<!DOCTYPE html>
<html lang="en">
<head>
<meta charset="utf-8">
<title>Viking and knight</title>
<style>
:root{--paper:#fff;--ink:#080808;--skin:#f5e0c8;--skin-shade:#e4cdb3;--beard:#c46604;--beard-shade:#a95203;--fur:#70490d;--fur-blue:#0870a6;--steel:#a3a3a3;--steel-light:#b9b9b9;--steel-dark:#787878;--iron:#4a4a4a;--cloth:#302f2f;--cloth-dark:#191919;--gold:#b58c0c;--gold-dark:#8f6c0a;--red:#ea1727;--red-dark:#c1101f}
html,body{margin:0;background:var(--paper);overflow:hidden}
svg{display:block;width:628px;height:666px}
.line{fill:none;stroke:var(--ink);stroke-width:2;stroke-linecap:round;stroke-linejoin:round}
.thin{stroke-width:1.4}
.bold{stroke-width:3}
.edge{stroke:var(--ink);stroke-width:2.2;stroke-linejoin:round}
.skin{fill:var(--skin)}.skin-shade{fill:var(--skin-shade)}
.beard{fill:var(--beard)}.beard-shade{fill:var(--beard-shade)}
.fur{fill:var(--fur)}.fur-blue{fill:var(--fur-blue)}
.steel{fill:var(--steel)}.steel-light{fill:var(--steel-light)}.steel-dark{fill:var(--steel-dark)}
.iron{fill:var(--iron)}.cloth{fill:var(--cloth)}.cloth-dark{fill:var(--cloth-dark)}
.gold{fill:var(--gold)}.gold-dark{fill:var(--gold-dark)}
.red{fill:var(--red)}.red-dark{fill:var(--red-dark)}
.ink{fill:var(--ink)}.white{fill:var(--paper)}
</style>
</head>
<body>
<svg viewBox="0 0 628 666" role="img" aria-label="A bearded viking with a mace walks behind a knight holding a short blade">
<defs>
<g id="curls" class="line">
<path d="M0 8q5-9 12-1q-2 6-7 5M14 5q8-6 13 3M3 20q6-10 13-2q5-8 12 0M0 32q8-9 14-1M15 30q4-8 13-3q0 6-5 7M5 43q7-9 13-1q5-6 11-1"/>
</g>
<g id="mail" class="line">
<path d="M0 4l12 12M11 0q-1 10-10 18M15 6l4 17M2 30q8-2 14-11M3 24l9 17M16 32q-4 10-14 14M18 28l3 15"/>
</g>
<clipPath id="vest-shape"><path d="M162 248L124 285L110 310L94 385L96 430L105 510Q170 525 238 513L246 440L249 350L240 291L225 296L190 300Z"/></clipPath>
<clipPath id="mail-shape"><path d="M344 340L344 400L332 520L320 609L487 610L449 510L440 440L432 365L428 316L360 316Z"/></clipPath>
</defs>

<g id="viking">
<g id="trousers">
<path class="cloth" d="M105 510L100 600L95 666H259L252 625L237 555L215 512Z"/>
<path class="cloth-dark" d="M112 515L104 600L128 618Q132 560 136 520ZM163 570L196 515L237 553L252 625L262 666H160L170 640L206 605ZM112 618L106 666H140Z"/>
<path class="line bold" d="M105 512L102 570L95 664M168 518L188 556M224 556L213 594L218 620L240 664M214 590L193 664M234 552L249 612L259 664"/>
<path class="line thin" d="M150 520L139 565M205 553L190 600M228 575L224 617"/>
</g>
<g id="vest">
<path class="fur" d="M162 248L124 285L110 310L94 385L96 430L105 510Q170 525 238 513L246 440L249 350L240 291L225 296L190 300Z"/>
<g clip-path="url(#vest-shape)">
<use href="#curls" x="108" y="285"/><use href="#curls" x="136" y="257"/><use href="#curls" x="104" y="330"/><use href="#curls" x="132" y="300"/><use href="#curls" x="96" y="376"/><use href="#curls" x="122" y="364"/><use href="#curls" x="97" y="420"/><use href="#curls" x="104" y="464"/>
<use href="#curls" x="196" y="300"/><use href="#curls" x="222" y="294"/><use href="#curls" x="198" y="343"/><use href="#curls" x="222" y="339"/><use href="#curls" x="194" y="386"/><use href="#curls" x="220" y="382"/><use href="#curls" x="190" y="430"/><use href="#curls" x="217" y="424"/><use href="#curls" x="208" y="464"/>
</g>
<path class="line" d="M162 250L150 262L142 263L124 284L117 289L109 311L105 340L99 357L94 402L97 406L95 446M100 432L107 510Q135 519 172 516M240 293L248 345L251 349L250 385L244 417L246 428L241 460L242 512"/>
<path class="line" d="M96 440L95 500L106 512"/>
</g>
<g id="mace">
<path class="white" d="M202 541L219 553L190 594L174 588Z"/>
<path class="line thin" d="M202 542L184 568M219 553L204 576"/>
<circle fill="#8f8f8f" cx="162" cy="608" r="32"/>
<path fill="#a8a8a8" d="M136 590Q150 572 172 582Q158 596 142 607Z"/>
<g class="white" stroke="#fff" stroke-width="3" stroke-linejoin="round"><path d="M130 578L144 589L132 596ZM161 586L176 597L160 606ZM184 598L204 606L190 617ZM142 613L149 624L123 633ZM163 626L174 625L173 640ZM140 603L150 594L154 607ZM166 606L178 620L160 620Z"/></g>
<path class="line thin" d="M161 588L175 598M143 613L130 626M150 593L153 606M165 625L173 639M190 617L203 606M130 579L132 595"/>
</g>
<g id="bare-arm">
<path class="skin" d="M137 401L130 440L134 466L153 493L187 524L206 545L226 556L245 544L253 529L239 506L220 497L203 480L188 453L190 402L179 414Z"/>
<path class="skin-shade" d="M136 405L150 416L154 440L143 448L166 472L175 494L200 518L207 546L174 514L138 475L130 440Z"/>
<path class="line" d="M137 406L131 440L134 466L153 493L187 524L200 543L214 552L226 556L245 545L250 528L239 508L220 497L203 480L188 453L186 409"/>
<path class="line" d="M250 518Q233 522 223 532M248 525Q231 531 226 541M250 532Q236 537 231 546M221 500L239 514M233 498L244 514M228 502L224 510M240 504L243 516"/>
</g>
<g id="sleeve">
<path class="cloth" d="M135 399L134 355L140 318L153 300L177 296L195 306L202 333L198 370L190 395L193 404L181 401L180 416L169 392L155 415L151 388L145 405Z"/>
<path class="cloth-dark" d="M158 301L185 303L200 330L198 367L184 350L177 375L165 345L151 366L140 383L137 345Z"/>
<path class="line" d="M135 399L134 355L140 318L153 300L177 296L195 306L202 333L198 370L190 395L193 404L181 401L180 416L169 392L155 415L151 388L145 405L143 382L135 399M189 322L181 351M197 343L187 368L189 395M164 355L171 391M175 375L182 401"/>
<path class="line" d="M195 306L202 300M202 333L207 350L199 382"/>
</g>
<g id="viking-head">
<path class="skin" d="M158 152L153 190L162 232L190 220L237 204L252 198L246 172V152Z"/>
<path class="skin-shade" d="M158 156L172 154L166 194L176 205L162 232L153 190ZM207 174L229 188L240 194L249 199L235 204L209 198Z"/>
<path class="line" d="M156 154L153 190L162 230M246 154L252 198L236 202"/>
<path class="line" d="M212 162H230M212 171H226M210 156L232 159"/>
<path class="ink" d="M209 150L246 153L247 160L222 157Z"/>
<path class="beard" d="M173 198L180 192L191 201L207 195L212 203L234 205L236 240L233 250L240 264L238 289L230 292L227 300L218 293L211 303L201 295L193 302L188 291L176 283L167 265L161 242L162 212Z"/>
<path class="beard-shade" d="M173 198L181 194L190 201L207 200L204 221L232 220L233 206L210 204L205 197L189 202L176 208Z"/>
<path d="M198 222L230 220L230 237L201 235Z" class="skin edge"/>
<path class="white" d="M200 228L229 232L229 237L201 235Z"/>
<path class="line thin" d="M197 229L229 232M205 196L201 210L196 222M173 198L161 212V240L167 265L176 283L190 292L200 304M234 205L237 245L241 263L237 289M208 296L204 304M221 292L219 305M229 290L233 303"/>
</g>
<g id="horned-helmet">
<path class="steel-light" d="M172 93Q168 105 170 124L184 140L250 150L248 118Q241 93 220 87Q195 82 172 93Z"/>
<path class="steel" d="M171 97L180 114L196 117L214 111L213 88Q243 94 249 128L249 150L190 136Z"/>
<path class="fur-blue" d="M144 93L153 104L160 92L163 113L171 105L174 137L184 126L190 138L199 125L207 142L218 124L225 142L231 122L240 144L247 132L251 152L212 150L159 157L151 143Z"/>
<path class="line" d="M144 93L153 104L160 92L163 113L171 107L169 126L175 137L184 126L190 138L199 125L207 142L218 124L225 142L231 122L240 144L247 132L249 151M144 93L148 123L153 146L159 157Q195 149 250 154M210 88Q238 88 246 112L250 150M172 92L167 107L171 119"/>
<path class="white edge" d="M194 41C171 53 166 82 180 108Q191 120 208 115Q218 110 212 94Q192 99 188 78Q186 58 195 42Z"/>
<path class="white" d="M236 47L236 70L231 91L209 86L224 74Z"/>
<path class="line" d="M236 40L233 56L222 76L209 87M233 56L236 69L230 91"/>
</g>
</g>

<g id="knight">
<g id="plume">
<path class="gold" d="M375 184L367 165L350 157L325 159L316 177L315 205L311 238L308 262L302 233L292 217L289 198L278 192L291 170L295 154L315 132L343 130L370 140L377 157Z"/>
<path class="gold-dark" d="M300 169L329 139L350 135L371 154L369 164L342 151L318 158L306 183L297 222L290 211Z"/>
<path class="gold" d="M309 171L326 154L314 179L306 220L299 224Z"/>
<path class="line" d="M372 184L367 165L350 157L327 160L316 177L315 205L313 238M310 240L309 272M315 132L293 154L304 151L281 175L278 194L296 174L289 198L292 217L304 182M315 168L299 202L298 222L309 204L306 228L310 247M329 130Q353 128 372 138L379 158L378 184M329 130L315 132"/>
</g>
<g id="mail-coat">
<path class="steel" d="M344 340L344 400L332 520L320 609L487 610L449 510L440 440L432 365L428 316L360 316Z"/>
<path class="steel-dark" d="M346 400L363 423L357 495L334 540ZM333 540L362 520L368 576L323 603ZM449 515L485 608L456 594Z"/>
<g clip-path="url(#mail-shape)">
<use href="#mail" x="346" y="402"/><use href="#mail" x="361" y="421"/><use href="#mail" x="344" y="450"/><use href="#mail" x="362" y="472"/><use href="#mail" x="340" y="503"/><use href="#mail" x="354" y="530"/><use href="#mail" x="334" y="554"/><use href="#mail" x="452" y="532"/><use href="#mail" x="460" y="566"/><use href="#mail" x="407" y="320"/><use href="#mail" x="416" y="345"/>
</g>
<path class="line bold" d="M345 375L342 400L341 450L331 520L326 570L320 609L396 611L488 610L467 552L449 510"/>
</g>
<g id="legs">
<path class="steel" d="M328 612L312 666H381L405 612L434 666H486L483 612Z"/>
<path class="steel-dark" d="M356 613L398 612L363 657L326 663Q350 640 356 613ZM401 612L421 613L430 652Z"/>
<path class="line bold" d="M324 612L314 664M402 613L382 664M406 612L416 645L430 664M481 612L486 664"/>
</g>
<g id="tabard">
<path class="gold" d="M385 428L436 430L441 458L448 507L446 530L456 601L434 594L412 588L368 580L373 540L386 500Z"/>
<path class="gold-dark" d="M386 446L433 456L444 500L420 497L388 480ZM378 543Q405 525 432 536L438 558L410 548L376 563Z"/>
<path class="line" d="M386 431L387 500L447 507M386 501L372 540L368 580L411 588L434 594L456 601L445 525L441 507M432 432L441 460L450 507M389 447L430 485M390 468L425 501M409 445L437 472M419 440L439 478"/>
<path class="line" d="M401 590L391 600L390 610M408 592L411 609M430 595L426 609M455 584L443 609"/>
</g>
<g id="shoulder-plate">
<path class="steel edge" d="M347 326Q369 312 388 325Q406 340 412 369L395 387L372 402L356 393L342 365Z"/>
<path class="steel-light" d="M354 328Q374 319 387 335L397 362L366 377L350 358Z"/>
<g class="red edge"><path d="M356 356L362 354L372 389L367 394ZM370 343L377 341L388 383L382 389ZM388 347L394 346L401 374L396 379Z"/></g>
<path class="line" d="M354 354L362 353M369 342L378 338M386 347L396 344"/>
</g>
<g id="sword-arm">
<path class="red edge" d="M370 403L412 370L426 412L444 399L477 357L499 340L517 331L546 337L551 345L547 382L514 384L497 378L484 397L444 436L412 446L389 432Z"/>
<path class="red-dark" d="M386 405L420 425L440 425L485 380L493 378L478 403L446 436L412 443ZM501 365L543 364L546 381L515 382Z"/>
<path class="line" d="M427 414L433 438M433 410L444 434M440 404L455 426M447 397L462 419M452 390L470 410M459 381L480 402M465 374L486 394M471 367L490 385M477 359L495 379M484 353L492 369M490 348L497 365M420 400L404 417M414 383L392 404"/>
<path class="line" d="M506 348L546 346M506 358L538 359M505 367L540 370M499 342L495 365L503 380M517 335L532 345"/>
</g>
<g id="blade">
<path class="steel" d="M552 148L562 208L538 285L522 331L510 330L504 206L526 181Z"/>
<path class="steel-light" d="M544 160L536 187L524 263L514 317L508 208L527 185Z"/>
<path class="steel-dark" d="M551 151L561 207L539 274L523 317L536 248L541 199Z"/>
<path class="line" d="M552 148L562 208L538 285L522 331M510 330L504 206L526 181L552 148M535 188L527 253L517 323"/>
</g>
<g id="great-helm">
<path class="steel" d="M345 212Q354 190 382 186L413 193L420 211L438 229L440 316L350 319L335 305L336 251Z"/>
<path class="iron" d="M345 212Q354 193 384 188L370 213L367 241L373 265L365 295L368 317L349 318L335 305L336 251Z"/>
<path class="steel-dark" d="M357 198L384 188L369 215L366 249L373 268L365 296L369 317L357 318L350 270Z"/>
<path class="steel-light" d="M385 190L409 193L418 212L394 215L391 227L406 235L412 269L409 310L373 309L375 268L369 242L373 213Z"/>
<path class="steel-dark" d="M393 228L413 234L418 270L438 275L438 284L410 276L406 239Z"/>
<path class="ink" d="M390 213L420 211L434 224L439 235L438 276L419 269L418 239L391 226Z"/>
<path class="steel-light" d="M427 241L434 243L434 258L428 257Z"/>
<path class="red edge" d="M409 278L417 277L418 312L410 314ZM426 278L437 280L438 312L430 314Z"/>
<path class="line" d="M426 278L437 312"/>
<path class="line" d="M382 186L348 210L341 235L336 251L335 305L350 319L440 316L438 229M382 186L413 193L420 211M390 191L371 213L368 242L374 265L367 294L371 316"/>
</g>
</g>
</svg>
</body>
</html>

## Your instructions:
Only the lines from the one containing "228L413 234L418 270L438" through the last line of the entries above should be copied, exactly as written.

## Response:
<path class="steel-dark" d="M393 228L413 234L418 270L438 275L438 284L410 276L406 239Z"/>
<path class="ink" d="M390 213L420 211L434 224L439 235L438 276L419 269L418 239L391 226Z"/>
<path class="steel-light" d="M427 241L434 243L434 258L428 257Z"/>
<path class="red edge" d="M409 278L417 277L418 312L410 314ZM426 278L437 280L438 312L430 314Z"/>
<path class="line" d="M426 278L437 312"/>
<path class="line" d="M382 186L348 210L341 235L336 251L335 305L350 319L440 316L438 229M382 186L413 193L420 211M390 191L371 213L368 242L374 265L367 294L371 316"/>
</g>
</g>
</svg>
</body>
</html>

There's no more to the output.